Invasive Red Swamp Crayfish

I spent the day working with Stephanie, and we are in the process of obtaining permits to construct a nontidal wetland abutting the fresh tidal Chicamuxen Creek.  Part of our wetland hydrology will tie-into a sweetbay magnolia sand and gravel bench seep.  As we walked through the fresh tidal buffer, a rarely used roadway, mowed field and seep swamp, we were quite surprised at the number of Red Swamp Crayfish (Procambarus clarkii) that we saw.  They were everywhere, probably in excess of sixty 5-inch, adult individuals.


The Red Swamp Crayfish is native to the United States, but originally confined to the lower Mississippi River and Gulf Coast, primarily Louisiana.  These are the famous edible crayfish of the Louisiana Crawfish Boil.  Although native, they are not endemic to Maryland, and are considered an introduced invasive.


Fourteen crayfish species are known to occur in Maryland.  Five are introduced, non-native species.  Of the five introduced species, the red swamp crayfish are particularly invasive and can alter species composition, food webs and habitat in aquatic ecosystems.  These crayfish have only been in Maryland for the last decade or so, and primarily came from the release of live crayfish used as bait for fishing.


The most obvious impact of invasive crayfish in Maryland has been the concomitant declines in native crayfish species.  The Red Swamp and a few others such as the Rusty and Virile Crayfish tend to quickly colonize a new area and become abundant.


Invasive crayfish are known to adversely affect stream insects, mussels, snails, amphibians, reptiles, fish and sport fisheries, and alter community structure and function of aquatic ecosystems.


Once an invasive crayfish is introduced into an aquatic system, it is impossible to eradicate it without harm to native crayfish and other non-target species.  Since eradication is impossible without harming other species, preventing introductions is the one effective way to halt the spread of invasive crayfish.

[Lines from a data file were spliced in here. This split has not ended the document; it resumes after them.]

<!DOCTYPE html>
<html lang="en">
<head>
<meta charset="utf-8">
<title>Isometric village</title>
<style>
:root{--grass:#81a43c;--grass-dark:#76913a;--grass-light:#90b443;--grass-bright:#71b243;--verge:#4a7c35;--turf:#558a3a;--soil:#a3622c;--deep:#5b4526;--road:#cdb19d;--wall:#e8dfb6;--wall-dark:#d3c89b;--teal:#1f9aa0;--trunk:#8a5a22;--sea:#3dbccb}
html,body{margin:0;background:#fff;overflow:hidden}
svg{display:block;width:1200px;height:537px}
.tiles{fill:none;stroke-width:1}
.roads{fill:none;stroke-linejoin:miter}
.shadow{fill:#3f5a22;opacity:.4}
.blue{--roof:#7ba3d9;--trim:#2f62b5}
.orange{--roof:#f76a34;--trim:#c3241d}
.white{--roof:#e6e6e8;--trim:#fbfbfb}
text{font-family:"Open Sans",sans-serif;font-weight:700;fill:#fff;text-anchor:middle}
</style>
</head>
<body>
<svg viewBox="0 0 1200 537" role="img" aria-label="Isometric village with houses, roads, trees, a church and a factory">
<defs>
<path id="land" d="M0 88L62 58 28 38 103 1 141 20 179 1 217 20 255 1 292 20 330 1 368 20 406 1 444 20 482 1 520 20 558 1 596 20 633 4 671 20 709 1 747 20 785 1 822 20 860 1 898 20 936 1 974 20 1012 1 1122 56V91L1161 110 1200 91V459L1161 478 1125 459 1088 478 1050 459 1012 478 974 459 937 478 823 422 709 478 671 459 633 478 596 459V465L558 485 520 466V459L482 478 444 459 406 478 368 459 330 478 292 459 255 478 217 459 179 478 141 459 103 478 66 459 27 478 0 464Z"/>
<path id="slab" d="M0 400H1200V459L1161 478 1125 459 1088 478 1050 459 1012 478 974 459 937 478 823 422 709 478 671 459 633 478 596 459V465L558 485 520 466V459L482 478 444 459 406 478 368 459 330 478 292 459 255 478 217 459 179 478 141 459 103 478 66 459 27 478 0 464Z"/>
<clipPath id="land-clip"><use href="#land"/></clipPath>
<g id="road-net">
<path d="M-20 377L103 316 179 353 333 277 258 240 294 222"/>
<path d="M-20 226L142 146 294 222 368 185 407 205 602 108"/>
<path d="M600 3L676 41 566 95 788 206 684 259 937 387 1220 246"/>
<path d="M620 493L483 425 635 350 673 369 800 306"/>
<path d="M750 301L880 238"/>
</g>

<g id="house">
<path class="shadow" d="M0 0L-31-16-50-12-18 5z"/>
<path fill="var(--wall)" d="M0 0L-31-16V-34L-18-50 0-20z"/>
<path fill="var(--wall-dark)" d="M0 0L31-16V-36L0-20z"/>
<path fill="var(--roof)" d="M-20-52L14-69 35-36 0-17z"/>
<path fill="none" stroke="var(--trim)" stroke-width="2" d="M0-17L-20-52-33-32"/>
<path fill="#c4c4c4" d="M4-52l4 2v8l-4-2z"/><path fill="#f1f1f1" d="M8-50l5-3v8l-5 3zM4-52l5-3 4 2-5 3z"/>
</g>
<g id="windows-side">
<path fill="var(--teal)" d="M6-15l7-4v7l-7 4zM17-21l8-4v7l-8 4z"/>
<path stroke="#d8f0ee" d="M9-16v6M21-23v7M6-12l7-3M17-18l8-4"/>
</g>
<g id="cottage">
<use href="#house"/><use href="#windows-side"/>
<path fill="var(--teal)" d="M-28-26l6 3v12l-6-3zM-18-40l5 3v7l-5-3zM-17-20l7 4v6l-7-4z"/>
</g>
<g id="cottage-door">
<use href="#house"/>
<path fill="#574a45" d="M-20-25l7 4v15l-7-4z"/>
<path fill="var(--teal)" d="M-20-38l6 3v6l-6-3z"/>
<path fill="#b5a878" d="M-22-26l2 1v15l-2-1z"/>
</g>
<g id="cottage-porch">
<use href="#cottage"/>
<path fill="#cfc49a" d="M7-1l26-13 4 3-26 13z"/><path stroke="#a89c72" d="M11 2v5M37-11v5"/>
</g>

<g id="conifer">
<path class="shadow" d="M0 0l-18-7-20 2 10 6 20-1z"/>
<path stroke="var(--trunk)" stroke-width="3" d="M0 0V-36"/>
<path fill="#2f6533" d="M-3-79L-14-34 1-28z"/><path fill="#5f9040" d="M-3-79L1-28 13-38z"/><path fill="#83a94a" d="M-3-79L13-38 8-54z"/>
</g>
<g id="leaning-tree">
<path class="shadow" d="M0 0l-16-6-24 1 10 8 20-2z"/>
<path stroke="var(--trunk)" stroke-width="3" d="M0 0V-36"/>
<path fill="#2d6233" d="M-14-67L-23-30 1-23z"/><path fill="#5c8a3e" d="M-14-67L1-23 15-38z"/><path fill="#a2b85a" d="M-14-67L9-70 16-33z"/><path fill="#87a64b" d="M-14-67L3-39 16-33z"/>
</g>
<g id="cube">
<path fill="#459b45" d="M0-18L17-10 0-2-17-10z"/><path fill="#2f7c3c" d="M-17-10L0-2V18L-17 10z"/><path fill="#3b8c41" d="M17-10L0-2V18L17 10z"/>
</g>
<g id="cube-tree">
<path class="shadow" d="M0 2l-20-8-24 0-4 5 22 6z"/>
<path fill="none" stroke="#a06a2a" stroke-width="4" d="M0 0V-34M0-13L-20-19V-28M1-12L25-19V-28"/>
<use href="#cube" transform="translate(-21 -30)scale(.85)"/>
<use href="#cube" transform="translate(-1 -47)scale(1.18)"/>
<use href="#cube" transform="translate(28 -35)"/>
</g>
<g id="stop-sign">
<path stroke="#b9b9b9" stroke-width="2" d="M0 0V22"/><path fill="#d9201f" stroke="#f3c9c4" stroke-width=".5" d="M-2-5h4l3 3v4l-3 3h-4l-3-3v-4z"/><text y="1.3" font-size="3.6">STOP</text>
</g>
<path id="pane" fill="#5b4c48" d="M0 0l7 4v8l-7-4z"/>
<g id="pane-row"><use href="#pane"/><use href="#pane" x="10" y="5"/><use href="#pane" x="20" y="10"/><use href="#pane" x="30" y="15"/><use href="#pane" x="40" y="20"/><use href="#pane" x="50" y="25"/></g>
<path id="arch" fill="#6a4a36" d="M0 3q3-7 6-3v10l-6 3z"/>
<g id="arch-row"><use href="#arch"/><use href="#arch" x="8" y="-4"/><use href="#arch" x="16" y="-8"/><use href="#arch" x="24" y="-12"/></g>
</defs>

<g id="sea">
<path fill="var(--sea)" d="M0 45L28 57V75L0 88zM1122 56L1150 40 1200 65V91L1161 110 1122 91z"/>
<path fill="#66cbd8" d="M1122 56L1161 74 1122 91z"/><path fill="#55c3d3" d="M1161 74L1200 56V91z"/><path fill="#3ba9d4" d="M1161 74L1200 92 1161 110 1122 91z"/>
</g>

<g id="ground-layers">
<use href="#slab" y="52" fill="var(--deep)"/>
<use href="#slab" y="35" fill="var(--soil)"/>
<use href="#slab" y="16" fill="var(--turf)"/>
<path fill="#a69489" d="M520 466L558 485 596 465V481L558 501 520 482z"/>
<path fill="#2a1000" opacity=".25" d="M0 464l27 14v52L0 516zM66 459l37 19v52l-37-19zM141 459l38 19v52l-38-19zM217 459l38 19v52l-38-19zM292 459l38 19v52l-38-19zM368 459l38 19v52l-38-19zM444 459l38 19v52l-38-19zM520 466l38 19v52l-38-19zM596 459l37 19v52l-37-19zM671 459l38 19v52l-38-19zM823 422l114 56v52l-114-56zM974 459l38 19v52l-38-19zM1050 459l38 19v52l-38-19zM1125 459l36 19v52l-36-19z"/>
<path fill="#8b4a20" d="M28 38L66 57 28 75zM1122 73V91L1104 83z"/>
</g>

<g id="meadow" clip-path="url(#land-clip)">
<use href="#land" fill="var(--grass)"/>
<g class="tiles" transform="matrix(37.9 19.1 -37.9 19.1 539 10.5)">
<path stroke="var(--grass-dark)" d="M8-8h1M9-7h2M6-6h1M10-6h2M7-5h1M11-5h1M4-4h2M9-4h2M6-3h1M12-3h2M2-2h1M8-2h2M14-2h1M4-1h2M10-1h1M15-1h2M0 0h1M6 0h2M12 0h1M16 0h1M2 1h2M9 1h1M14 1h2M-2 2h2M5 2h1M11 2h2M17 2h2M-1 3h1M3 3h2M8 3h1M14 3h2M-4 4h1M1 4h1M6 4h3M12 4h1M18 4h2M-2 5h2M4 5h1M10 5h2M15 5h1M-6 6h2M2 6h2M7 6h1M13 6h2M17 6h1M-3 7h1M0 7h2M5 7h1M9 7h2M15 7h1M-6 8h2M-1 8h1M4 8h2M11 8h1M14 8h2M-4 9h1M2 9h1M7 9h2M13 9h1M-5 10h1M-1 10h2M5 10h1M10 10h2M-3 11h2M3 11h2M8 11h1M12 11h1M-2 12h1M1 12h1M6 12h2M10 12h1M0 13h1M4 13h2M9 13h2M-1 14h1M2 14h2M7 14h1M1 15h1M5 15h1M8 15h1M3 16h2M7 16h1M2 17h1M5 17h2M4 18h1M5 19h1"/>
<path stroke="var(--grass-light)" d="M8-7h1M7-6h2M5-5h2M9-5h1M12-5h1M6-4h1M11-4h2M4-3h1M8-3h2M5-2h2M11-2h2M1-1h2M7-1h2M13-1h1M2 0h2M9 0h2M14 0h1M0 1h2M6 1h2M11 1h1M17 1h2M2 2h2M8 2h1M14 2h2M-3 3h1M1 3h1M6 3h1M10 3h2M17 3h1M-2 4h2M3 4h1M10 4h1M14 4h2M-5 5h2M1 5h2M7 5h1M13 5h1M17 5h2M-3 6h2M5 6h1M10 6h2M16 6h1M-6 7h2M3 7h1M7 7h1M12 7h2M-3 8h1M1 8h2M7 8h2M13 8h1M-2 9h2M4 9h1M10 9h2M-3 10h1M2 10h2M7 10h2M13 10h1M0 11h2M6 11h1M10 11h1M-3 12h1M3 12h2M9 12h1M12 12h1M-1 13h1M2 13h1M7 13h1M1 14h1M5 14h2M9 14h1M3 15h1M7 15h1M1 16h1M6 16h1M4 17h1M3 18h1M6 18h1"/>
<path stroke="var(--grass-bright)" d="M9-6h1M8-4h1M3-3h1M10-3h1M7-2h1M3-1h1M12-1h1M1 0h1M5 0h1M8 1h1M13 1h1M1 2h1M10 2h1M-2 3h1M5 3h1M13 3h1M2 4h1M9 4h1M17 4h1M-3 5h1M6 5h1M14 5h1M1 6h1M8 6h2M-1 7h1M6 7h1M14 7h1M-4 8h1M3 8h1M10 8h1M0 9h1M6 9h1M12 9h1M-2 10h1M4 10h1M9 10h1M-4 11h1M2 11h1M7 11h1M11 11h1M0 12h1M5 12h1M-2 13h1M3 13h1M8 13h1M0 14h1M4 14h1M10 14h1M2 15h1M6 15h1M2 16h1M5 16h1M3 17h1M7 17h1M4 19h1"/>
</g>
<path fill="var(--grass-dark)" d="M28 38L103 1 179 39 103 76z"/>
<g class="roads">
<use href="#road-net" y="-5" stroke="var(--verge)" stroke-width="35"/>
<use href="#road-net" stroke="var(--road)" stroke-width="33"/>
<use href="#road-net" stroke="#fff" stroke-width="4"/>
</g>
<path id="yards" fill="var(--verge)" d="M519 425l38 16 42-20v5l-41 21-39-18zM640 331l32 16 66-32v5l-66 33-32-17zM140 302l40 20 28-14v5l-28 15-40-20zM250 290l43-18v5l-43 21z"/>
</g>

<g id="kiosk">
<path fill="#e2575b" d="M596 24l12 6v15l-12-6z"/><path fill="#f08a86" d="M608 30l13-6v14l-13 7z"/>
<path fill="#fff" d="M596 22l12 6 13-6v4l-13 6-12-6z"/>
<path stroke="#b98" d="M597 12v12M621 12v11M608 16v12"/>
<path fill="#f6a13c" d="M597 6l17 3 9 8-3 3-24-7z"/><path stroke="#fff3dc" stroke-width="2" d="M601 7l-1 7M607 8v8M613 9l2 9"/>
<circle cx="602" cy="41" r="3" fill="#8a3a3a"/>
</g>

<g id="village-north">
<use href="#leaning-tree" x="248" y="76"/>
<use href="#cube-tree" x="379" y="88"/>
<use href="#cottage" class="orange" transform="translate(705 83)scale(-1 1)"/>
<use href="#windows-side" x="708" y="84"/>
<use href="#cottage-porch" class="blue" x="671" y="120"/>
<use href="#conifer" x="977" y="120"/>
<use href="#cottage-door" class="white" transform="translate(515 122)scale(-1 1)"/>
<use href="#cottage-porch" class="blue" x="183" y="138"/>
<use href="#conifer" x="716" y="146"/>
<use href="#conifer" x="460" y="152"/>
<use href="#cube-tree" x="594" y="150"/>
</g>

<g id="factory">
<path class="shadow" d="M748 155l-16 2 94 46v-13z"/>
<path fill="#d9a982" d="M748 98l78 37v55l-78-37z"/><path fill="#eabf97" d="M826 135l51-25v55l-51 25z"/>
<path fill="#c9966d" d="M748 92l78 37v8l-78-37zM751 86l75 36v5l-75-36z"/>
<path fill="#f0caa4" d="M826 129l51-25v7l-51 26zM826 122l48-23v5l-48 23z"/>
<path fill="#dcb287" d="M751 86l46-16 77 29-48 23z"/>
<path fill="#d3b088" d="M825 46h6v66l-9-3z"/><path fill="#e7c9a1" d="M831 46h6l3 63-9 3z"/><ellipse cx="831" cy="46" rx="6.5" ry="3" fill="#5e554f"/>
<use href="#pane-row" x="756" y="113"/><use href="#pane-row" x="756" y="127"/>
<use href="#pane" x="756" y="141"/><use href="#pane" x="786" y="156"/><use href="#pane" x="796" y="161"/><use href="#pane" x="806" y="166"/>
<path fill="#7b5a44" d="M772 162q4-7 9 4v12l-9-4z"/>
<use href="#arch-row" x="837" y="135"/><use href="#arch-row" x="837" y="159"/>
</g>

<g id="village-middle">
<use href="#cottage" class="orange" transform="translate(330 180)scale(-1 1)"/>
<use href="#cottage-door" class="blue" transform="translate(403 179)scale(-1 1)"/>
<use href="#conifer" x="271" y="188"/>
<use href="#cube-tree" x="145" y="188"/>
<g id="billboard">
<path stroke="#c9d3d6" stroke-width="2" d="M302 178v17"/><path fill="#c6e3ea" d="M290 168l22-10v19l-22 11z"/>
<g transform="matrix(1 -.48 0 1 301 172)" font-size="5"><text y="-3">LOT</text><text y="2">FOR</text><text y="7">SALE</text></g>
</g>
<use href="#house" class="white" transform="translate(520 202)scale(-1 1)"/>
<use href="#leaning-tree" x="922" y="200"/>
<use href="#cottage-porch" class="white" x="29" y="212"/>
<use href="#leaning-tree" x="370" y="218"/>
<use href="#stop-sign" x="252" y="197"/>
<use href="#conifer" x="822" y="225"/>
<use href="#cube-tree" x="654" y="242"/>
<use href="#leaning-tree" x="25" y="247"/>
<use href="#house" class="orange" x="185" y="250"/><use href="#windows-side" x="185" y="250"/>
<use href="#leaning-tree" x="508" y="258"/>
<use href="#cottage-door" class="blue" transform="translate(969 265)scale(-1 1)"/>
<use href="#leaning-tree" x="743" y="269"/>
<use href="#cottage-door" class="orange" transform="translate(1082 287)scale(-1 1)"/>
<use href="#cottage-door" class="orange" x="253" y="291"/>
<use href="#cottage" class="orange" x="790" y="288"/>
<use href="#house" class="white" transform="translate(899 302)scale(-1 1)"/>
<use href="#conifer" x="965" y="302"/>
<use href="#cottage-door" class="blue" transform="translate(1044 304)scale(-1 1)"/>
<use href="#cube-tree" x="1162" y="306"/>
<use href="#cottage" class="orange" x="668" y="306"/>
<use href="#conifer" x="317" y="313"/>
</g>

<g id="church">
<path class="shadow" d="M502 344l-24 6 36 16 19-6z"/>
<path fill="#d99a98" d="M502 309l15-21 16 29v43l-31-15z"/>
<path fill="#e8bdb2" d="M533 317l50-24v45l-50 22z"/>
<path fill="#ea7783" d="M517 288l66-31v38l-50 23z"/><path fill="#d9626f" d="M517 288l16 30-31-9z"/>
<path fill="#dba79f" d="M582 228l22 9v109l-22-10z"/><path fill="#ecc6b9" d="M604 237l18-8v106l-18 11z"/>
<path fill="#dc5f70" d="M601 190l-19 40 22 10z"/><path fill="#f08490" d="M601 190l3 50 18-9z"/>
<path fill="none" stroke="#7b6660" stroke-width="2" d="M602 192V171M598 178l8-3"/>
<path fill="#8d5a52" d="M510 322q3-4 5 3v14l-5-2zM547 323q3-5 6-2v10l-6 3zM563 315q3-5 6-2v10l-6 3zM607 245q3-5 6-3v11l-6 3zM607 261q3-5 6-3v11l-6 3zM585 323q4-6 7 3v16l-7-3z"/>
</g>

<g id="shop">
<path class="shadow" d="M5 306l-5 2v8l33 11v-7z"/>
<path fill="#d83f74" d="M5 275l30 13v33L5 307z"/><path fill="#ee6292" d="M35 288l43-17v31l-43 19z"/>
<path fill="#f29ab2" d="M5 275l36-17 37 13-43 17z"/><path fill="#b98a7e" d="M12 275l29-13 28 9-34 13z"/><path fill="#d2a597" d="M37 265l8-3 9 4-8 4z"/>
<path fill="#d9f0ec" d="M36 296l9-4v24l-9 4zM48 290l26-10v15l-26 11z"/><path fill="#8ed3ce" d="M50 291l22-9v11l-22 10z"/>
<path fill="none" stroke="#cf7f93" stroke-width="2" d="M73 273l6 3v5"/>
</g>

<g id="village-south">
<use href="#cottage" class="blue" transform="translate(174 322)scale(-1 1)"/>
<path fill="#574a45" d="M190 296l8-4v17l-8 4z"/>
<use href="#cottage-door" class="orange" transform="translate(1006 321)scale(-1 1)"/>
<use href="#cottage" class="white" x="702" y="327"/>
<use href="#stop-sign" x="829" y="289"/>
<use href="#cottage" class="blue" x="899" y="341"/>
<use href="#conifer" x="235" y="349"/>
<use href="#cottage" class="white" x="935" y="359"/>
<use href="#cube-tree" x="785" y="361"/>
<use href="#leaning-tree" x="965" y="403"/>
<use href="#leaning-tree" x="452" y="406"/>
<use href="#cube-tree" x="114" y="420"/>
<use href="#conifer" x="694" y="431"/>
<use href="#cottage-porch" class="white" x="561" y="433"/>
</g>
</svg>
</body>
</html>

The Red Swamp Crayfish now occupies Charles and Prince George’s County on the western shore and parts of Dorchester, Worcester and Queen Anne Counties on the eastern shore.


The Red Swamp’s can be found in creeks, swamps, ditches, rivers and ponds with muddy or sandy substrate, and can be found among woody debris, aquatic vegetation and detritus.

Based on today’s observations, these crayfish have great vision.  They tracked our movements, and every time we got close, they went into a defensive posture, with claws-up and ready to fight.  If I was a River Otter, I’d be all over this site for some serious snacking!


I laid down in the road to take this photo of a walker.  Swamp Red’s can live up to 5-years old and tolerate the slightly saline brackish water of the Chicamuxen and Potomac River.  They will eat largemouth bass eggs, and largemouth bass will eat Red Swamp’s!  Note the characteristic carapace, claws and back covered in rough-textured tubercles (bumps).  Everywhere we looked, in the lawns, roads, terrestrial side slopes, wetlands and waters, we saw Red Swamp’s, with more than not orienting toward going to the fresh tidal river water of the Chicamuxen.  What a sight!  Local migration?


The arrow arum and pickerelweed in the river were dying back and signs of early autumn were apparent.  The Virginia Creeper, Parthenocissus quinquefolia, was bright red, as it draped over swamp edge trees.


Winterberry, Ilex verticillata, grew along with sweetbay and highbush blueberry along the banks.  With some leaves turning and already fallen, the striking berries of the winterberry were beginning to show.


The Possumhaw, Viburnum nudum is the most obligate (OBL) wetland Viburnum, and typically grows well into the wetter portions of a swamp.  We saw some plants with red, white and blue berries!


The only flowering plant along with aster that was in bloom on our site today was the Wild Ageratum (aka Blue Mistflower), Eupatorium coelestinum.


Smooth Alder (Alnus serrulata) was the dominant wetland shrub on the site.


Portions of the steep, sandy side slopes had patches of Trailing Arbutus (Epigaea repens).


Trailing Arbutus is uncommon, and has a beautiful early spring flower, white, with sometimes pink tones and quite fragrant.  Great day in the field!